Saved data entries ::
>>>

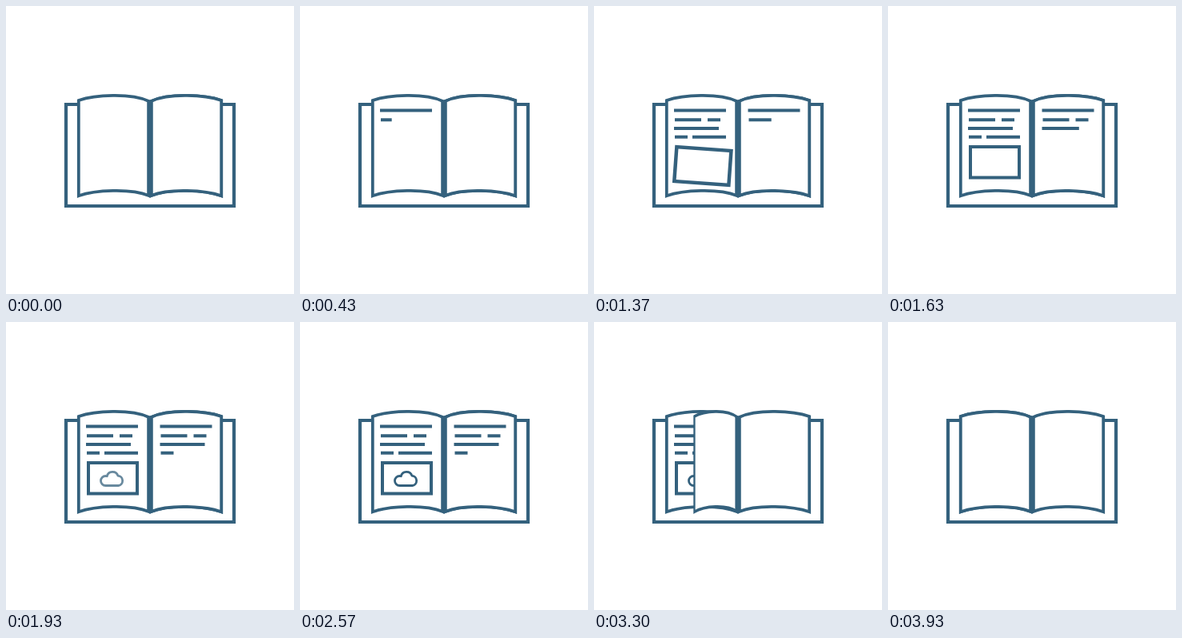
Recreate the animation shown at these times as an HTML page. Size 360 by 360 pixels, loop 4010 ms.

```html
<!DOCTYPE html>
<html lang="en">
<head>
<meta charset="utf-8">
<title>Book</title>
<style>
  html, body { margin: 0; width: 100%; height: 100%; overflow: hidden; background: #fff; }
  svg { display: block; width: 100vw; height: 100vh; }
  svg * { stroke: #34617d; stroke-width: 4; fill: none; }
  #cover { stroke-width: 4.2; }
  .page { fill: #fff; stroke-width: 3.8; }
  #cloud { stroke-width: 2.8; stroke-linejoin: round; }
</style>
</head>
<body>
<svg viewBox="0 0 360 360">
  <defs>
    <path id="sheet" class="page" d="M181.5 119C204 108.5 249 111 269.2 118V237.2C249 230 204 227.5 181.5 237Z"/>
  </defs>
  <path id="cover" d="M90 123H75V250H285V123H270"/>
  <use href="#sheet" transform="matrix(-1 0 0 1 360 0)"/>
  <use href="#sheet"/>
  <g id="left"></g>
  <rect id="photo" x="103" y="176" width="61" height="38.5"/>
  <path id="cloud" d="M124.5 204.5a6 6 0 0 1 0-12q1 0 1.8.3a7 6.7 0 0 1 13.6-.6a6.2 6.2 0 0 1 .6 12.3z"/>
  <g id="turn">
    <use href="#sheet"/>
    <g id="right"></g>
  </g>
  <path d="M178.4 119V237M181.6 119V237"/>
</svg>
<script>
const LOOP = 4010, SPEED = 0.258;
const TYPE_START = 126, PHOTO = [1040, 1560], CLOUD = [1730, 2000], TURN = [2620, 3580];
// x, y and length of each dash, in writing order
const dashes = [
  [100, 130.5, 65], [101, 142.3, 33], [142, 142.3, 16],
  [100, 153, 56], [101, 163.7, 16], [123, 163.7, 42]
];
const $ = id => document.getElementById(id);
const part = (t, [a, b]) => Math.min(1, Math.max(0, (t - a) / (b - a)));

let total = 0;
const lines = [];
function addLine(group, x, y, length) {
  const el = document.createElementNS('http://www.w3.org/2000/svg', 'line');
  for (const [k, v] of Object.entries({ x1: x, x2: x, y1: y, y2: y })) el.setAttribute(k, v);
  group.append(el);
  lines.push({ el, x, length, from: total });
  total += length;
}
dashes.forEach(([x, y, n]) => addLine($('left'), x, y, n));
dashes.slice(0, 5).forEach(([x, y, n]) => addLine($('right'), x + 92.5, y, n));

function draw(t) {
  const typed = (t - TYPE_START) * SPEED;
  for (const { el, x, length, from } of lines) {
    el.setAttribute('x2', x + Math.min(length, Math.max(0, typed - from)));
  }

  const p = part(t, PHOTO), rest = (1 - p) ** 2;
  $('photo').setAttribute('opacity', Math.min(1, p * 4));
  $('photo').setAttribute('transform',
    `translate(${133.5 + 18 * rest} ${195.3 + 36 * rest}) rotate(${31 * rest}) ` +
    `scale(${1 + 0.9 * rest}) translate(-133.5 -195.3)`);

  $('cloud').setAttribute('opacity', part(t, CLOUD));

  const turn = part(t, TURN), sx = Math.cos(Math.PI * turn);
  $('turn').setAttribute('transform', `matrix(${sx} 0 0 1 ${180 * (1 - sx)} 0)`);
  $('right').setAttribute('opacity', 1 - Math.min(1, turn / 0.38));
}

const start = performance.now();
function tick() {
  draw((performance.now() - start) % LOOP);
  requestAnimationFrame(tick);
}
tick();
</script>
</body>
</html>
```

<<<

What the task requires :: Pull every line with the string "part" from the data above.

Result for this task ::
const part = (t, [a, b]) => Math.min(1, Math.max(0, (t - a) / (b - a)));
  const p = part(t, PHOTO), rest = (1 - p) ** 2;
  $('cloud').setAttribute('opacity', part(t, CLOUD));
  const turn = part(t, TURN), sx = Math.cos(Math.PI * turn);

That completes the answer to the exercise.